It's common for countries to have a national spirit — Russia has vodka; France, cognac; Korea, soju; Greece, ouzo — but many Latin and South American countries identify more strongly with a particular cocktail than with base ingredients.
There often tends to be some contention over who originally created a cocktail, and where. While Cuba's association with the mojito is only rarely disputed, and Brazil can claim the cachaça-based caipirinha as its own, there is a war between Peru and Chile over pisco.
I'll summarize as briefly as possible: Chile and Peru both claim to have invented pisco, a brandy made from regional grapes; both claim the most famous pisco-based cocktail, the pisco sour, as their own and have lobbied for exclusive rights to call it their national cocktail. Peruvian pisco is undiluted and produced in small batches, while Chilean pisco is diluted to bottle-strength and produced on a much larger scale.
As interesting as this whole pisco business is, it's even more interesting to find a bar that actually stocks it. That's where Mojito comes in. This South Tampa restaurant and lounge is connected to the Crowne Plaza Hotel, and it's one heck of a hotel bar. The focus here is on the national cocktails of various Latin and South American countries.

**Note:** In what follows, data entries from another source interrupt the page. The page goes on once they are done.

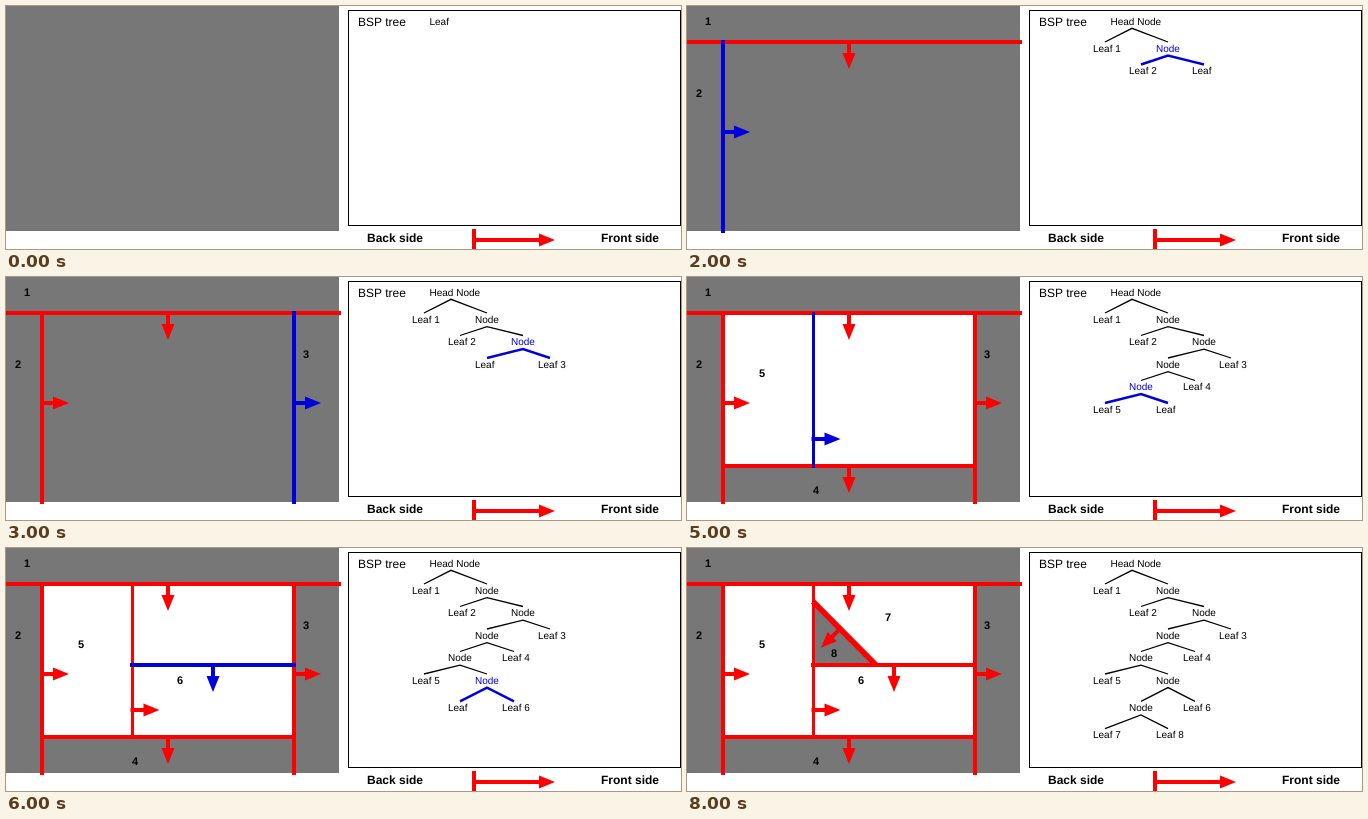
An HTML page for the animation above (10 s loop, 675 px wide and 243 px high).

```html
<!DOCTYPE html>
<html lang="en">
<head>
<meta charset="utf-8">
<title>BSP tree construction</title>
<style>
html, body { margin: 0; width: 100%; height: 100%; overflow: hidden; background: #fff; }
svg { display: block; font: 10px "Liberation Sans", Arial, sans-serif; text-rendering: geometricPrecision; }
.big { font-size: 12px; }
.bold { font-weight: bold; }
.digit { font-size: 11px; font-weight: bold; text-anchor: middle; }
</style>
</head>
<body>
<svg id="stage" width="675" height="243" viewBox="0 0 675 243"></svg>
<script>
const RED = '#f00', BLUE = '#00d', GREY = '#777', BLACK = '#000';
const PEN = 4;
const stage = document.getElementById('stage');

// Room edges, and the lines that divide its inside
const left = 36, right = 288, top_ = 36, bottom = 189, midX = 126.5, midY = 117;
const notch = 63;

const text = (x, y, s, cls = '', fill = BLACK) =>
  `<text x="${x}" y="${y}" class="${cls}" fill="${fill}">${s}</text>`;
const line = (points, width, color) =>
  `<polyline points="${points}" fill="none" stroke="${color}" stroke-width="${width}"/>`;
const rect = (x, y, w, h, fill, stroke = 'none') =>
  `<rect x="${x}" y="${y}" width="${w}" height="${h}" fill="${fill}" stroke="${stroke}"/>`;
const arrow = (x, y, angle, length, color) =>
  `<path transform="translate(${x} ${y}) rotate(${angle})" fill="${color}"
    d="M-2 -2H${length - 15}V2H-2ZM${length - 16} -6.5L${length} 0L${length - 16} 6.5Z"/>`;

// The front side lies clockwise of the wall's direction; `at` places the arrow along it.
function wall(x1, y1, x2, y2, at = 0.5, pen = PEN) {
  const dx = x2 - x1, dy = y2 - y1;
  const width = pen * (Math.abs(dx) + Math.abs(dy)) / Math.hypot(dx, dy);
  const angle = Math.atan2(dy, dx) * 180 / Math.PI + 90;
  return color => line([x1, y1, x2, y2], width, color) +
    arrow(x1 + dx * at, y1 + dy * at, angle, 27, color);
}
const across = (x1, x2, y) => wall(x1, y, x2, y);
const upright = x => wall(x, 227, x, top_ - 2, 0.523);

const walls = [
  across(-11, 335, top_),
  upright(left),
  upright(right),
  across(left - 2, right + 2, bottom),
  wall(midX, bottom + 2, midX, top_ - 1, 0.186, 3),
  across(midX - 2.5, right + 2, midY),
  wall(midX - 0.5, midY - notch - 0.5, midX + notch - 0.5, midY, 0.43)
];
const digits = [[21, 19], [12, 91], [300, 81], [129, 217], [75, 100], [174, 136], [201, 73], [147, 109]];
const digit = i => text(...digits[i], i + 1, 'digit');

function drawMap(step) {
  let out = rect(0, 0, 333, 225, GREY);
  if (step > 3) out += rect(left, top_, right - left, bottom - top_, '#fff');
  if (step > 6) out += `<path d="M${midX} ${midY}v${-notch}l${notch} ${notch}z" fill="${GREY}"/>` + digit(7);
  walls.slice(0, step).forEach((drawWall, i) => {
    out += drawWall(i === step - 1 ? BLUE : RED) + digit(i);
  });
  return out;
}

function drawTree(step) {
  const turns = 'RRLLRL'; // the child that is split next
  let out = '', x = 445, y = 18.5;
  for (let i = 0; i <= Math.min(step, walls.length - 1); i++) {
    const pending = i === step, active = i === step - 1;
    const name = pending ? 'Leaf' : i ? 'Node' : 'Head Node';
    out += text(x - (i ? 12 : 21.5), y, name, '', active ? BLUE : BLACK);
    if (pending) break;

    const nextY = y + (i < 1 || i > 4 ? 27.3 : 22.5);
    const child = { L: x - (i && i % 2 === 0 ? 36 : 27), R: x + (i < 2 ? 36 : 27) };
    out += line([child.L, nextY - 9.8, x, y + 3.8, child.R, nextY - 9.8],
      active ? 2.5 : 1.3, active ? BLUE : BLACK);
    let number = i + 1;
    for (const side of 'LR') {
      if (side !== turns[i]) out += text(child[side] - 12, nextY, 'Leaf ' + number++);
    }
    x = child[turns[i]];
    y = nextY;
  }
  return out;
}

function draw(step) {
  stage.innerHTML = drawMap(step) +
    rect(342.5, 4.5, 332, 215, '#fff', BLACK) +
    text(352, 20, 'BSP tree', 'big') + drawTree(step) +
    text(361, 235.5, 'Back side', 'big bold') + text(595, 235.5, 'Front side', 'big bold') +
    line([468, 223, 468, 243], PEN, RED) + arrow(468, 234, 0, 81, RED);
}

let shown = -1;
const start = performance.now();
function tick() {
  const time = (performance.now() - start) % 10000;
  const step = Math.min(8, Math.floor(time / 1000));
  if (step !== shown) draw(shown = step);
  requestAnimationFrame(tick);
}
tick();
</script>
</body>
</html>
```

From the outside, Mojito is as fresh as the cocktail it's named after — white walls, frosted lime-green glass and a breezy lounge area. Inside, a sprawling lounge filled with young professionals wraps around a brushed-copper top horseshoe bar. Occasionally, live musicians perform; at other times, upbeat salsa music plays in the background.
Two versions of the pisco sour are on the menu here, one more traditional and one with an infusion of fruit. Unsurprisingly, Peru and Chile also disagree on the recipe — the main difference between the two is that Peruvians use lime juice, while Chileans use lemon juice. The rest is generally made up of pisco, a sweetener, and egg whites, with an optional addition of Angostura bitters on top.
I don't eat (or drink!) eggs, so I ordered mine without — a legitimate option, as Chilean pisco sours are often served without egg, and the original recipe didn't call for any to begin with. The Mojito version is closer to the Peruvian recipe, but it uses Capel Pisco, which comes from Chile, so perhaps it's the best of both worlds. The result is a very tart and refreshing drink, like a South American Tom Collins — just the kind of thing I want to be consuming in this weather.
Some truly creative signature drinks also grace the menu, many pulling from the bar's impressive selection of rums, tequilas and even mezcal. Many high-end and uncommon spirits are stocked here; the variety of rum alone makes Mojito worth a look.
But if you happen to order a pisco sour while you're there, try to do so diplomatically — nearby Peruvians or Chileans may be listening.